Person: Leavitt, Henrietta Swan
Henrietta Leavitt was an American astronomer who discovered the relation between the luminosity and the period of Cepheid variables.
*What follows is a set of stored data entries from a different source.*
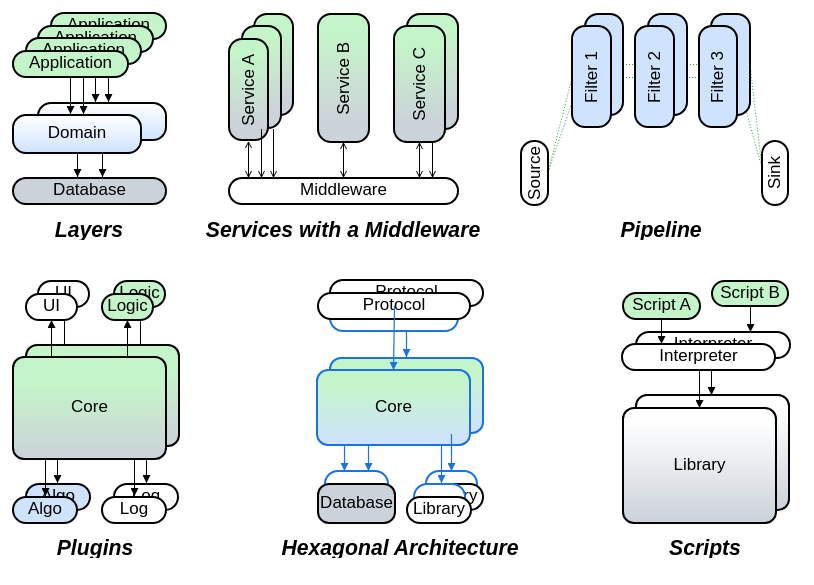
<!DOCTYPE html>
<html lang="en">
<head>
<meta charset="utf-8">
<title>Architectural patterns</title>
<style>
:root {
  --ink: #000;
  --paper: #fff;
  --green: #c4f5c8;
  --grey: #ccd2da;
  --blue: #cfe3ff;
  --adapter: #1a73e0;
  --pipe: #2f9a3f;
}
* { box-sizing: border-box; margin: 0; }
html, body { overflow: hidden; }
.board {
  position: relative;
  width: 814px;
  height: 585px;
  overflow: hidden;
  display: flex;
  flex-direction: column;
  background: var(--paper);
  color: var(--ink);
  font: 17px/20px "Liberation Sans", Arial, sans-serif;
}
.row { display: flex; }
.row.upper { height: 240px; }
.row.lower { height: 318px; }
figure { display: flex; flex-direction: column; justify-content: flex-end; align-items: center; }
figcaption { height: 22px; overflow: hidden; font: italic bold 21.2px/24px "Liberation Sans", Arial, sans-serif; white-space: nowrap; }

/* Diagram nodes: placed in board coordinates */
.node {
  position: absolute;
  left: calc(var(--x) * 1px);
  top: calc(var(--y) * 1px);
  width: calc(var(--w) * 1px);
  height: calc(var(--h) * 1px);
  display: flex;
  align-items: center;
  justify-content: center;
  padding-bottom: 2px;
  border: 2px solid var(--ink);
  border-radius: 14px;
  background: var(--paper);
  white-space: nowrap;
}
.block { border-radius: 12px; }
.upright { padding: 0; }
.upright span { writing-mode: vertical-rl; transform: rotate(180deg); }
.green { background: var(--green); }
.grey { background: var(--grey); }
.blue { background: var(--blue); }
.domain { background: linear-gradient(var(--paper), var(--blue)); }
.service { background: linear-gradient(var(--green) 15%, var(--grey) 85%); }
.core { background: linear-gradient(var(--green) 25%, var(--grey)); }
.hexcore { background: linear-gradient(var(--green) 15%, var(--blue)); }
.library { background: linear-gradient(var(--paper) 10%, var(--grey)); }
.adapter { border-color: var(--adapter); }
.links { position: absolute; left: 0; top: 0; fill: none; stroke: var(--ink); stroke-width: 1; }
.links.ports { stroke: var(--adapter); stroke-width: 1.2; }
.links.pipes { stroke: var(--pipe); stroke-dasharray: 1 2; }
.down path { marker-end: url(#arrow); }
.ports path { marker-end: url(#arrow-port); }
.open path { marker-end: url(#arrow-open); }
.open .both { marker-start: url(#arrow-open); }
</style>
</head>
<body>
<main class="board">
  <svg class="links" width="814" height="585" aria-hidden="true">
    <defs>
      <marker id="arrow" viewBox="0 0 8 8" refX="8" refY="4" markerWidth="8" markerHeight="8" markerUnits="userSpaceOnUse" orient="auto"><polygon points="0,0 8,4 0,8" fill="#000" stroke="none"/></marker>
      <marker id="arrow-port" viewBox="0 0 8 8" refX="8" refY="4" markerWidth="8" markerHeight="8" markerUnits="userSpaceOnUse" orient="auto"><polygon points="0,0 8,4 0,8" fill="#1a73e0" stroke="none"/></marker>
      <marker id="arrow-open" viewBox="0 0 8 8" refX="7" refY="4" markerWidth="8" markerHeight="8" markerUnits="userSpaceOnUse" orient="auto-start-reverse"><polyline points="1,1 7,4 1,7" fill="none" stroke="#000"/></marker>
    </defs>
  </svg>

  <div class="row upper">
    <figure style="width:178px">
      <div class="node green" style="--x:50;--y:12;--w:117;--h:28">Application</div>
      <div class="node green" style="--x:37;--y:25;--w:117;--h:28">Application</div>
      <div class="node green" style="--x:25;--y:37;--w:117;--h:28">Application</div>
      <div class="node green" style="--x:12;--y:50;--w:117;--h:28">Application</div>
      <div class="node domain" style="--x:37;--y:102;--w:130;--h:39">Domain</div>
      <div class="node domain" style="--x:12;--y:114;--w:130;--h:40">Domain</div>
      <div class="node grey" style="--x:12;--y:177;--w:155;--h:28">Database</div>
      <svg class="links down" width="814" height="585" aria-hidden="true">
        <path d="M70.5 78V114"/><path d="M83.5 78V114"/>
        <path d="M95.5 78V102"/><path d="M108.5 78V102"/>
        <path d="M77.5 154V177"/><path d="M102.5 154V177"/>
      </svg>
      <figcaption>Layers</figcaption>
    </figure>

    <figure style="width:330px">
      <div class="node upright service" style="--x:253;--y:13;--w:41;--h:103"></div>
      <div class="node upright service" style="--x:241;--y:25;--w:41;--h:104"></div>
      <div class="node upright service" style="--x:228;--y:38;--w:41;--h:103"><span>Service A</span></div>
      <div class="node upright service" style="--x:317;--y:13;--w:53;--h:130"><span>Service B</span></div>
      <div class="node upright service" style="--x:406;--y:13;--w:53;--h:117"></div>
      <div class="node upright service" style="--x:393;--y:25;--w:53;--h:118"><span>Service C</span></div>
      <div class="node" style="--x:228;--y:177;--w:231;--h:28">Middleware</div>
      <svg class="links open" width="814" height="585" aria-hidden="true">
        <path class="both" d="M248.5 142V177"/>
        <path d="M261.5 129V177"/>
        <path d="M273.5 129V177"/>
        <path class="both" d="M343.5 143V177"/>
        <path class="both" d="M419.5 143V177"/>
        <path d="M432.5 143V177"/>
      </svg>
      <figcaption>Services with a Middleware</figcaption>
    </figure>

    <figure style="width:306px">
      <svg class="links pipes" width="814" height="585" aria-hidden="true">
        <path d="M548 172L572 78M548 172L585 65"/>
        <path d="M611 77.5H635M623 64.5H648"/>
        <path d="M674 77.5H699M687 64.5H711"/>
        <path d="M737 78L762 168M750 65L762 168"/>
      </svg>
      <div class="node upright" style="--x:520;--y:140;--w:29;--h:66"><span>Source</span></div>
      <div class="node upright blue" style="--x:584;--y:13;--w:40;--h:103"></div>
      <div class="node upright blue" style="--x:571;--y:25;--w:41;--h:103"><span>Filter 1</span></div>
      <div class="node upright blue" style="--x:647;--y:13;--w:41;--h:103"></div>
      <div class="node upright blue" style="--x:634;--y:25;--w:41;--h:103"><span>Filter 2</span></div>
      <div class="node upright blue" style="--x:710;--y:13;--w:41;--h:103"></div>
      <div class="node upright blue" style="--x:698;--y:25;--w:40;--h:103"><span>Filter 3</span></div>
      <div class="node upright" style="--x:761;--y:140;--w:28;--h:66"><span>Sink</span></div>
      <figcaption>Pipeline</figcaption>
    </figure>
  </div>

  <div class="row lower">
    <figure style="width:190px">
      <div class="node" style="--x:37;--y:280;--w:53;--h:28">UI</div>
      <div class="node" style="--x:25;--y:293;--w:53;--h:28">UI</div>
      <div class="node green" style="--x:113;--y:280;--w:53;--h:28">Logic</div>
      <div class="node green" style="--x:101;--y:293;--w:53;--h:28">Logic</div>
      <div class="node block core" style="--x:25;--y:344;--w:155;--h:103"></div>
      <div class="node block core" style="--x:12;--y:356;--w:155;--h:104">Core</div>
      <div class="node blue" style="--x:25;--y:483;--w:66;--h:28">Algo</div>
      <div class="node blue" style="--x:12;--y:496;--w:66;--h:28">Algo</div>
      <div class="node" style="--x:113;--y:483;--w:66;--h:28">Log</div>
      <div class="node" style="--x:101;--y:496;--w:66;--h:28">Log</div>
      <svg class="links down" width="814" height="585" aria-hidden="true">
        <path d="M51.5 357V320"/><path d="M127.5 357V320"/>
        <line x1="64.5" y1="320" x2="64.5" y2="345"/><line x1="140.5" y1="320" x2="140.5" y2="345"/>
        <path d="M45.5 459V496"/><path d="M57.5 459V483"/>
        <path d="M134.5 459V496"/><path d="M146.5 459V483"/>
      </svg>
      <figcaption>Plugins</figcaption>
    </figure>

    <figure style="width:420px">
      <div class="node" style="--x:329;--y:279;--w:155;--h:28">Protocol</div>
      <div class="node adapter" style="--x:329;--y:304;--w:130;--h:28"></div>
      <div class="node" style="--x:317;--y:292;--w:154;--h:28">Protocol</div>
      <div class="node block adapter hexcore" style="--x:329;--y:357;--w:155;--h:77"></div>
      <div class="node block adapter hexcore" style="--x:316;--y:369;--w:155;--h:77">Core</div>
      <div class="node adapter" style="--x:324;--y:470;--w:65;--h:28"></div>
      <div class="node block grey" style="--x:317;--y:483;--w:79;--h:41">Database</div>
      <div class="node adapter" style="--x:425;--y:470;--w:53;--h:28"></div>
      <div class="node" style="--x:419;--y:483;--w:65;--h:28">Library</div>
      <div class="node adapter" style="--x:413;--y:483;--w:53;--h:28"></div>
      <div class="node" style="--x:406;--y:496;--w:66;--h:28">Library</div>
      <svg class="links ports" width="814" height="585" aria-hidden="true">
        <path d="M394.5 306L393.5 370"/><path d="M406.5 332V357"/>
        <path d="M344.5 446V471"/><path d="M368.5 446V471"/>
        <path d="M441.5 446V483"/><path d="M451.5 434V471"/>
      </svg>
      <figcaption>Hexagonal Architecture</figcaption>
    </figure>

    <figure style="width:190px">
      <div class="node green" style="--x:622;--y:292;--w:79;--h:28">Script A</div>
      <div class="node green" style="--x:711;--y:280;--w:78;--h:27">Script B</div>
      <div class="node" style="--x:635;--y:331;--w:156;--h:28">Interpreter</div>
      <div class="node" style="--x:621;--y:343;--w:155;--h:28">Interpreter</div>
      <div class="node block library" style="--x:635;--y:394;--w:155;--h:117"></div>
      <div class="node block library" style="--x:622;--y:407;--w:155;--h:117">Library</div>
      <svg class="links down" width="814" height="585" aria-hidden="true">
        <path d="M661.5 320V344"/><path d="M750.5 307V332"/>
        <path d="M699.5 371V408"/><path d="M711.5 371V395"/>
      </svg>
      <figcaption>Scripts</figcaption>
    </figure>
  </div>
</main>
</body>
</html>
This was a vital step in measuring the distance to remote galaxies.
Mathematical Profile (Excerpt):
- George Roswell Leavitt was a Congregationalist minister, born in Lowell, Massachusetts, who had studied at Williams College before being awarded a doctorate in divinity from the Andover Theological Seminary.
- Also living with them is Mary Kendrick, Henrietta's aunt, and a 25 year old servant Catherine McDonald.
- The course that Leavitt took at the Society for the Collegiate Instruction of Women was very arts based and contained little science.
- Delighted to have Leavitt's assistance without having to pay her, he set her the task of studying photographic plates from which she had to record the required data.
- However, it was known that many stars changed in brightness so one of Leavitt's tasks was to look out for such variable stars.
- In September 1896 Leavitt applied for a passport to travel abroad.
- The application was to allow her to go abroad and return "in about two years." The application gives a physical description of Leavitt: Age - 28, Stature - 5 ft 8 ins, Forehead - High, Eyes - Gray, Nose - Long, Mouth - Medium, Chin - Long, Hair - Black, Complexion - Light, Face - Long.
- On her return, Leavitt went to Harvard to discuss her work with Pickering.
- Aiming to take up her position by the end of July, Leavitt set out for Cambridge but, stopping to visit a relative in Ohio, she discovered the relative was ill and so she spent time helping out.
- It was these plates that Leavitt was working on, measuring magnitudes and position of stars.
- In 1908 Leavitt published a full account of her work in the 21-page paper 1777 Variables in the Magellanic Clouds.
- This allowed Leavitt to make the vitally important observation that the periods of the variables was related to their absolute magnitudes.
- Leavitt needed to continue to work on making further measurements.
- By December 1908 Leavitt was in hospital in Boston.
- Leavitt did not refer to these variable stars as Cepheid variables, but they are known today by that name after the first such star discovered in 1784 by John Goodricke.
- Leavitt's discovery allowed the scale of the universe to be determined, although more work was required since the relation that she discovered only allowed relative distances to be determined while other techniques were required to determine the distance to at least one such variable star to calibrate the scale.
- Leavitt was not given the chance to participate in this as Pickering used her skills on other projects.
- For the next four years Leavitt worked at the Harvard Observatory, except for a break of three months in the first half of 1913 when she had surgery to her stomach.
- Harlow Shapley was working on the size of the Milky Way galaxy and he contacted Pickering in August 1917 with questions for Leavitt concerning variables in globular clusters.
- Only after writing again in July 1918 did Shapley receive a response from Pickering saying that Leavitt had plates to investigate his question.
- In March 1921 Shapley became Director of the Harvard Observatory and by this time Leavitt was Head of Stellar Photometry.
- Leavitt died at 10.30 p.m. on 12 December, and her funeral was held at the Chapel of the 1st Congregational Church on 14 December.
- In 1925 Gösta Mittag-Leffler wrote to Leavitt at the Harvard Observatory, not being aware that she had died.
- The letter was given to Shapely who informed Mittag-Leffler of Leavitt's death.
- However, his reply does him no credit for it is clear that he was trying to take much of the credit for Leavitt's discovery, probably in the hope that Mittag-Leffler would nominate him for a Nobel prize!
Born 4 July 1868, Lancaster, Worcester County, Massachusetts, USA. Died 12 December 1921, Cambridge, Middlesex, Massachusetts, USA.
View full biography at MacTutor
Tags relevant for this person:
Astronomy, Origin Usa, Women
Thank you to the contributors under CC BY-SA 4.0!
Adapted from other CC BY-SA 4.0 Sources:
- O’Connor, John J; Robertson, Edmund F: MacTutor History of Mathematics Archive